Looking at each line of the data below, tally those that contain the word "body" and give only the total.

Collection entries
*** Begin section ***
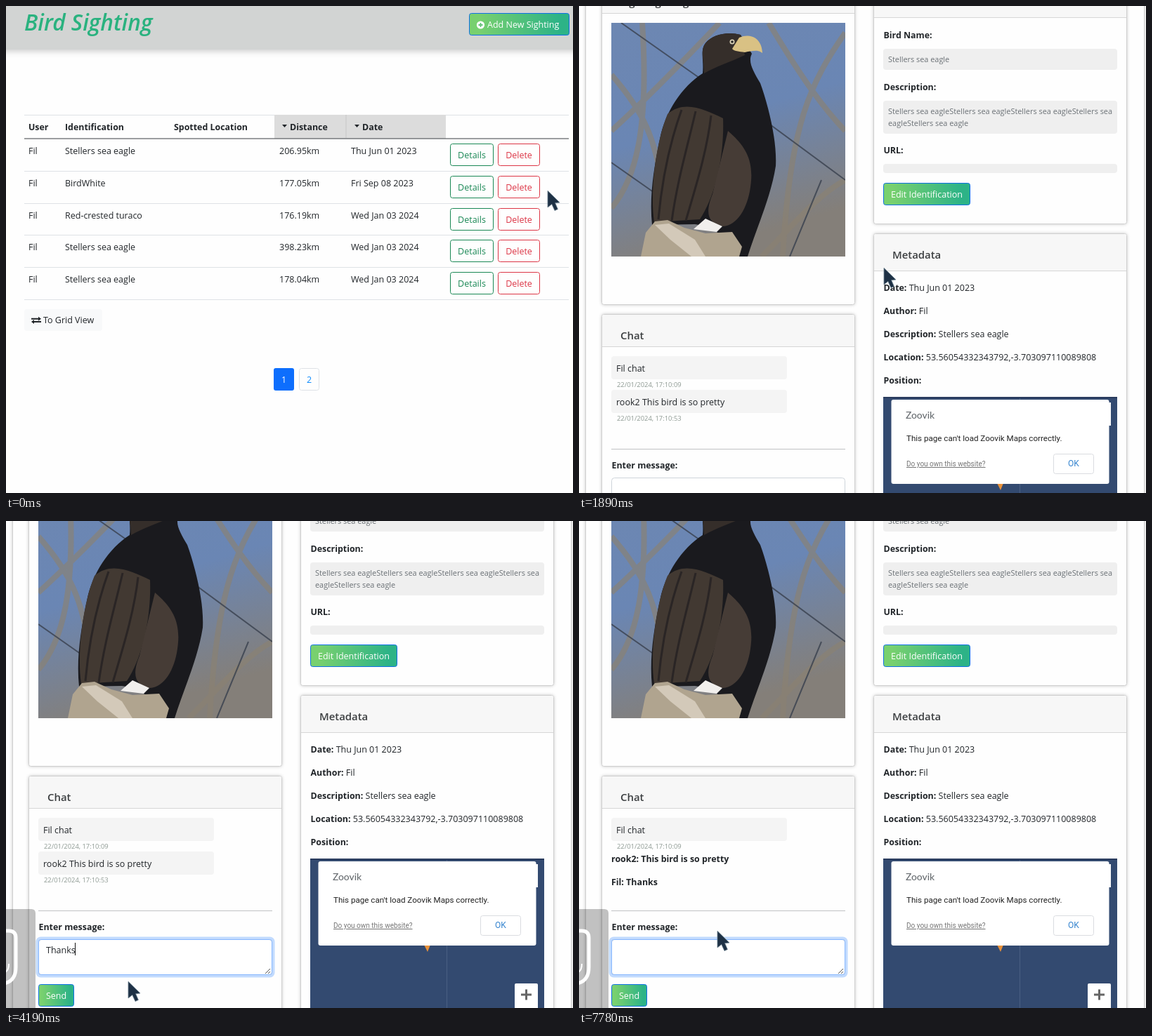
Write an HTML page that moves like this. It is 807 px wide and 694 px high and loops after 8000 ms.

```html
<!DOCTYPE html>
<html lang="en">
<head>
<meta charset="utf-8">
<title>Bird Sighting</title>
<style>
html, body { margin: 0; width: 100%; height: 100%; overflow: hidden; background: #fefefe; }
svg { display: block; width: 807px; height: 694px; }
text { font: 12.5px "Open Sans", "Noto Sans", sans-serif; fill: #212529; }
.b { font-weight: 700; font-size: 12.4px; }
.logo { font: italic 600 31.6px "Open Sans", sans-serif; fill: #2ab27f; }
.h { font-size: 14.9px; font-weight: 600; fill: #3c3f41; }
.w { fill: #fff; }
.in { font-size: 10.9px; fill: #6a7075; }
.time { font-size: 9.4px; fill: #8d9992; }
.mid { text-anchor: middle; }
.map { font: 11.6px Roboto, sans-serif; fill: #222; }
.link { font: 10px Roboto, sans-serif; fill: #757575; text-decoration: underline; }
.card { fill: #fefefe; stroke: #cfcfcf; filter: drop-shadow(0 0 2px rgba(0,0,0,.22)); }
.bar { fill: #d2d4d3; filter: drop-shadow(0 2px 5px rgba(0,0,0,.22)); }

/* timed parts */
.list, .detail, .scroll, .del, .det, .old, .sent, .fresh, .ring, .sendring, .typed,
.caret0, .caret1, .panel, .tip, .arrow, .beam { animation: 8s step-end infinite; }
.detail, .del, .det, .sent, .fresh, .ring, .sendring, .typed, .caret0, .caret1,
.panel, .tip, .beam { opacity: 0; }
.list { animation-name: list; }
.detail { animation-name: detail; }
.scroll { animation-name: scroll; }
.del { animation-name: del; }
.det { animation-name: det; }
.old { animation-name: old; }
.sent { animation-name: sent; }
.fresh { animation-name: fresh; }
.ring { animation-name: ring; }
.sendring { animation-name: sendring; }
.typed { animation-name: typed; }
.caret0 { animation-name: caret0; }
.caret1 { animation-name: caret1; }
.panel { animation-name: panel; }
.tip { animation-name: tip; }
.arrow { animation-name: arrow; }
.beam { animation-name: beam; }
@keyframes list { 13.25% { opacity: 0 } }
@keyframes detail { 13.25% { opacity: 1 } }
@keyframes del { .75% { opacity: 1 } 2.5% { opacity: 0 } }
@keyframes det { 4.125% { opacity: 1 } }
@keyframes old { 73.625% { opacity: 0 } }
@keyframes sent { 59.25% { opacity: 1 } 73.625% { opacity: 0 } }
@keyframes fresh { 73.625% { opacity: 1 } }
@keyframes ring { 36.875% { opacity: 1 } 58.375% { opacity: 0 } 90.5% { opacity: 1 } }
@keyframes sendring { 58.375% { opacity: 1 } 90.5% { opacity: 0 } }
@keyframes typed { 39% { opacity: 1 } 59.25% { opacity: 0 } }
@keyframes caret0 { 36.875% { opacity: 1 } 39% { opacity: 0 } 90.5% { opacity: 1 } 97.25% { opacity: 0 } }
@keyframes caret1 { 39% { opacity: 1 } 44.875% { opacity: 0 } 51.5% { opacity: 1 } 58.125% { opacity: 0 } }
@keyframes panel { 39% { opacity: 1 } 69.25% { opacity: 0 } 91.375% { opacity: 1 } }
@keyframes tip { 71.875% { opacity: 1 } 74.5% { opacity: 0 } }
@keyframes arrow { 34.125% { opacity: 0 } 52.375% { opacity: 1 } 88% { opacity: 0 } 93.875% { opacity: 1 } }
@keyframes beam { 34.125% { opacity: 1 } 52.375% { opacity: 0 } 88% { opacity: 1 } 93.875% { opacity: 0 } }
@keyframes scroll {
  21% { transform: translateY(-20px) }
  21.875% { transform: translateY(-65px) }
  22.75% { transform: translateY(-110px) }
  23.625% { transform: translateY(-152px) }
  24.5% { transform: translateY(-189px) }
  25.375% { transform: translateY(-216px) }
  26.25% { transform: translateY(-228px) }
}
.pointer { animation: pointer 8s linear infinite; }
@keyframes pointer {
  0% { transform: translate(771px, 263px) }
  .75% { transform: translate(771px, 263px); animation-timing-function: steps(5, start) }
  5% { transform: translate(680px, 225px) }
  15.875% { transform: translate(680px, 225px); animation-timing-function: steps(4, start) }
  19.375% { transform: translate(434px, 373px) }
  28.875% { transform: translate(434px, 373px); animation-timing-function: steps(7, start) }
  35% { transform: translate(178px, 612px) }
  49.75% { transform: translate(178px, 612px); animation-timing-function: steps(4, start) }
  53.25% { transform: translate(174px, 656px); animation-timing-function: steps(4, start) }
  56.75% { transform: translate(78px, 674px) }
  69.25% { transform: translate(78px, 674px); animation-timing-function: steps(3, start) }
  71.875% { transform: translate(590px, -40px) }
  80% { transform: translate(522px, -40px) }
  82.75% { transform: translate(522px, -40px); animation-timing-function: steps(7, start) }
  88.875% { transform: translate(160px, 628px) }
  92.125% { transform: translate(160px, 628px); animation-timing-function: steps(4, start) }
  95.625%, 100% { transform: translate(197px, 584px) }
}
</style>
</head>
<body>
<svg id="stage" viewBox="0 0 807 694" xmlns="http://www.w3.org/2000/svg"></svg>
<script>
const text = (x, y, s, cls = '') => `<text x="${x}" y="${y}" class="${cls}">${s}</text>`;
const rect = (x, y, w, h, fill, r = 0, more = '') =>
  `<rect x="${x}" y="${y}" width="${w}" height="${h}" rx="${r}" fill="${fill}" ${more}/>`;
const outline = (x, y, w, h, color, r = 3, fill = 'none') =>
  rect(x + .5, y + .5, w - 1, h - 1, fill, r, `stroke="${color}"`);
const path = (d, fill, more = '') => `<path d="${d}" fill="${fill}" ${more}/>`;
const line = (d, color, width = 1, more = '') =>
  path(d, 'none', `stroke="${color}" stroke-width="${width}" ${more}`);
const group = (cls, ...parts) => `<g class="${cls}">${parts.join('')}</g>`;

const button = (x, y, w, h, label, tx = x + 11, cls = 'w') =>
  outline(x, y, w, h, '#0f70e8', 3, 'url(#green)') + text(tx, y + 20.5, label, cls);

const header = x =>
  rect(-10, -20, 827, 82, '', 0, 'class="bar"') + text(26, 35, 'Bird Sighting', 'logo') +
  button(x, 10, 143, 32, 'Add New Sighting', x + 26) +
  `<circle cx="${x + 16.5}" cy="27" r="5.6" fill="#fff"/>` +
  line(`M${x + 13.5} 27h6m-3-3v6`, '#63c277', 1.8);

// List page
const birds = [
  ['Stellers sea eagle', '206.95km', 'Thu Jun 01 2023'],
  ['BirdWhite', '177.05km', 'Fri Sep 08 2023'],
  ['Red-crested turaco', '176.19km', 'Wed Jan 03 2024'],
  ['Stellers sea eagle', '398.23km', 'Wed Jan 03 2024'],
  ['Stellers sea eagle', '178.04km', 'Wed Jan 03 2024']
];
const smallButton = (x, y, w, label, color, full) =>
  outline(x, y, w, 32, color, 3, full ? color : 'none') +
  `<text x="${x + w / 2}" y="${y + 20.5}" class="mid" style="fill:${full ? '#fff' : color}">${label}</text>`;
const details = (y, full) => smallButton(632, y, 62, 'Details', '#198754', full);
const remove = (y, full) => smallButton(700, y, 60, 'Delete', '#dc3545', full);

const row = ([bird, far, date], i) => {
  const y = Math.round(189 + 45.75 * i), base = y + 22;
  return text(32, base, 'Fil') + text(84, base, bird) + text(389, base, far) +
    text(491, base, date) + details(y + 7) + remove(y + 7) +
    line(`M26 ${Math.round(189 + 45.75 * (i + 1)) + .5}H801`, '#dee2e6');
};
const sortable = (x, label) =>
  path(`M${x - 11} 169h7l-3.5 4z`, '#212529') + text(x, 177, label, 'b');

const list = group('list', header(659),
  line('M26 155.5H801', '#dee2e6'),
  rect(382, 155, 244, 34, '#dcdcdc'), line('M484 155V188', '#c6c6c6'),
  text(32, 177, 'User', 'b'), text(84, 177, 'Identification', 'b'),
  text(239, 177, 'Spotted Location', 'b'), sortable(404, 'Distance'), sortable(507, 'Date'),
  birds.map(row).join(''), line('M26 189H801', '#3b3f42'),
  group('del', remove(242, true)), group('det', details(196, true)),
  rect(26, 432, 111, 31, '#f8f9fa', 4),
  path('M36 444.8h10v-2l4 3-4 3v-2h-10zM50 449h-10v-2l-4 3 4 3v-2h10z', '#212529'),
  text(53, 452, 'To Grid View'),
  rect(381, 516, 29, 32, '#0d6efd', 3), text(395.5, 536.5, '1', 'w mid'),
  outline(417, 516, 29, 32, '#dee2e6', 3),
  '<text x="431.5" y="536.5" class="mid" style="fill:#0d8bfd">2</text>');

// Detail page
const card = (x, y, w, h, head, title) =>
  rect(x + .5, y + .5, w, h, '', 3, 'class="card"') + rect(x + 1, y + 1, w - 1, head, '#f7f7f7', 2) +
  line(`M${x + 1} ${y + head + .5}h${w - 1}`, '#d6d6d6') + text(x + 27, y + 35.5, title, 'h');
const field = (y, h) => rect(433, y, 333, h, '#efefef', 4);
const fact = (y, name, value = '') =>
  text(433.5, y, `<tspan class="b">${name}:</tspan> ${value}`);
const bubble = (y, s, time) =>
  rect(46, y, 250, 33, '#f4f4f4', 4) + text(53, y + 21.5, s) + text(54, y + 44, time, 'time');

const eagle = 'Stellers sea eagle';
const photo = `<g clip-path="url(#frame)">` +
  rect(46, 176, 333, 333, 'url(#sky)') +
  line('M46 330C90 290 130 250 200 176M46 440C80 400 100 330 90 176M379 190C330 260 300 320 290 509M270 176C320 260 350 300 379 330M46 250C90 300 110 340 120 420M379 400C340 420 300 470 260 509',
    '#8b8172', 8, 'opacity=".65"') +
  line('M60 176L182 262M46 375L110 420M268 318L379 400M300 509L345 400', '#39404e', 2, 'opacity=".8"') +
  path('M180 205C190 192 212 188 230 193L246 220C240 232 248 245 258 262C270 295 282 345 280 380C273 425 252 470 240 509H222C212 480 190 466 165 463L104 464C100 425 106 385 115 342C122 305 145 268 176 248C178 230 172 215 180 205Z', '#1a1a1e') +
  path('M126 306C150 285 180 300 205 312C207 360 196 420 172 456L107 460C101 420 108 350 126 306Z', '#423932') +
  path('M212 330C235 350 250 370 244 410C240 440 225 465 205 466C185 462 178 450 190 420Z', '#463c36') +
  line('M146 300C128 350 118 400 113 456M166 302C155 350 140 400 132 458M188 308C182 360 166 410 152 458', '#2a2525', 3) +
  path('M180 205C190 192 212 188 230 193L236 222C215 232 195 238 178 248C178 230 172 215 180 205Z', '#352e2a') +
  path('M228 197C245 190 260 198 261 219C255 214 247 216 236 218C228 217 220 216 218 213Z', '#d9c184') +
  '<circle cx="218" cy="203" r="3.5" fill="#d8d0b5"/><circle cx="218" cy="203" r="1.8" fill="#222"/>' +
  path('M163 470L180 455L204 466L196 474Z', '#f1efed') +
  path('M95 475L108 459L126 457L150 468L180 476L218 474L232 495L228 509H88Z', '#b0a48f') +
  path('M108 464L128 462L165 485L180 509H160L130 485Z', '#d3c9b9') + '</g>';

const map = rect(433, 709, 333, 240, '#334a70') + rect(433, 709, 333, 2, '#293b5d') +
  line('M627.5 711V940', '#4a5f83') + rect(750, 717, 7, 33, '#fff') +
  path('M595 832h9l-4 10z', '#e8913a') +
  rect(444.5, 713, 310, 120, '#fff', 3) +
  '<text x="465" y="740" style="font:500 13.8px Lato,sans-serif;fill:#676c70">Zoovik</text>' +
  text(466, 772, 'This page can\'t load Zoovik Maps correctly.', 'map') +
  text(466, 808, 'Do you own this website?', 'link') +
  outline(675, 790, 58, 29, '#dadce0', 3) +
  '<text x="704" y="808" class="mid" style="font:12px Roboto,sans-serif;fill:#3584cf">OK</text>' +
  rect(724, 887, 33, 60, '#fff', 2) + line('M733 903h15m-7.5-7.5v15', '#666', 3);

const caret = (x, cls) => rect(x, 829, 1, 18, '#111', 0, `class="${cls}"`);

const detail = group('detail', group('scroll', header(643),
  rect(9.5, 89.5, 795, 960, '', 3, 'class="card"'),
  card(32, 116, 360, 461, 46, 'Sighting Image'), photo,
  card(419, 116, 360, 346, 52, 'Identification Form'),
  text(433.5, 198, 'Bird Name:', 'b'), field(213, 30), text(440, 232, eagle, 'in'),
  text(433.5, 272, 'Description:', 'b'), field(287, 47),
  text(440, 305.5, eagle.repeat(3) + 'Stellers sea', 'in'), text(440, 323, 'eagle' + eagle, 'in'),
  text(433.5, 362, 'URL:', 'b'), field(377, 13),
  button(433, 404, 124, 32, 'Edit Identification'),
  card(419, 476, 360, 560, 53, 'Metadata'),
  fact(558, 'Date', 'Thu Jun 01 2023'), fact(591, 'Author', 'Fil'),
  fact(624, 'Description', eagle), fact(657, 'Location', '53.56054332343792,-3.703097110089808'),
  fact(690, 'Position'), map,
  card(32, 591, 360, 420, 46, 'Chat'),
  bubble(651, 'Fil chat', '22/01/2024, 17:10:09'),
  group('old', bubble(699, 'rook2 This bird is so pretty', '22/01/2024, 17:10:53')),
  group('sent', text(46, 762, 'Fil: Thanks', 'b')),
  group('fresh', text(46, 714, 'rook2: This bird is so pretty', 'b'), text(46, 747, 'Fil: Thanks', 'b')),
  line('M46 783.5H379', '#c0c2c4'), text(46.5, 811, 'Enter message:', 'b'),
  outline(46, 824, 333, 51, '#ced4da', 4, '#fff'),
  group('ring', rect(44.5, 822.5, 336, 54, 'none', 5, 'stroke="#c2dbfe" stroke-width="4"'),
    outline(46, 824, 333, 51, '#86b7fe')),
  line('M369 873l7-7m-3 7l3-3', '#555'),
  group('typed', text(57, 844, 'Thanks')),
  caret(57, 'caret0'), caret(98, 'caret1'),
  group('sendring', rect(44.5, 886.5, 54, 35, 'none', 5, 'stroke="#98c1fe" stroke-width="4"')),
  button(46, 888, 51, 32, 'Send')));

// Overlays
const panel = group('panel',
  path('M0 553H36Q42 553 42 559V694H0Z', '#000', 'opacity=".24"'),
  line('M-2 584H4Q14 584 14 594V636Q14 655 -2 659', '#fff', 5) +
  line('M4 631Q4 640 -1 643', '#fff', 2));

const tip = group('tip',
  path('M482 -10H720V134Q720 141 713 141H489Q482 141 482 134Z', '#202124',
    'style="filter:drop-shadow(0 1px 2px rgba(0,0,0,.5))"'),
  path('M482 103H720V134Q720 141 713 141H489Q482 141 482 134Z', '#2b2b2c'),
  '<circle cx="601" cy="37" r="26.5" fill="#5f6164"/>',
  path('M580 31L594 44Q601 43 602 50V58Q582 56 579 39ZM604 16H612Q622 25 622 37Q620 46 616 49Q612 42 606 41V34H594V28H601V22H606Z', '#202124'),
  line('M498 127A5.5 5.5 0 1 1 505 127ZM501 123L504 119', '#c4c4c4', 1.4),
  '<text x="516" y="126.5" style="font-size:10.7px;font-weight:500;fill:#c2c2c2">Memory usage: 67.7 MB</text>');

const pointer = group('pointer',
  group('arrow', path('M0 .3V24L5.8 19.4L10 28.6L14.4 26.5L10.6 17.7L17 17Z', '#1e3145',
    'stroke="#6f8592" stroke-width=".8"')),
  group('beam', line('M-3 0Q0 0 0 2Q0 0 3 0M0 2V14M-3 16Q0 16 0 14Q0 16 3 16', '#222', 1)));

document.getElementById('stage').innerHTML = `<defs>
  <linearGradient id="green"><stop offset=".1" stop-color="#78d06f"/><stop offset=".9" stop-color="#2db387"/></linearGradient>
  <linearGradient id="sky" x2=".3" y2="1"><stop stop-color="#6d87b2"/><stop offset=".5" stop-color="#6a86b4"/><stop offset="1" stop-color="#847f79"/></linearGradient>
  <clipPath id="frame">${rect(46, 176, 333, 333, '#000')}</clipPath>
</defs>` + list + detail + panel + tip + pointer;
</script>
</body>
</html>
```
*** End section ***
§ **Result below**
3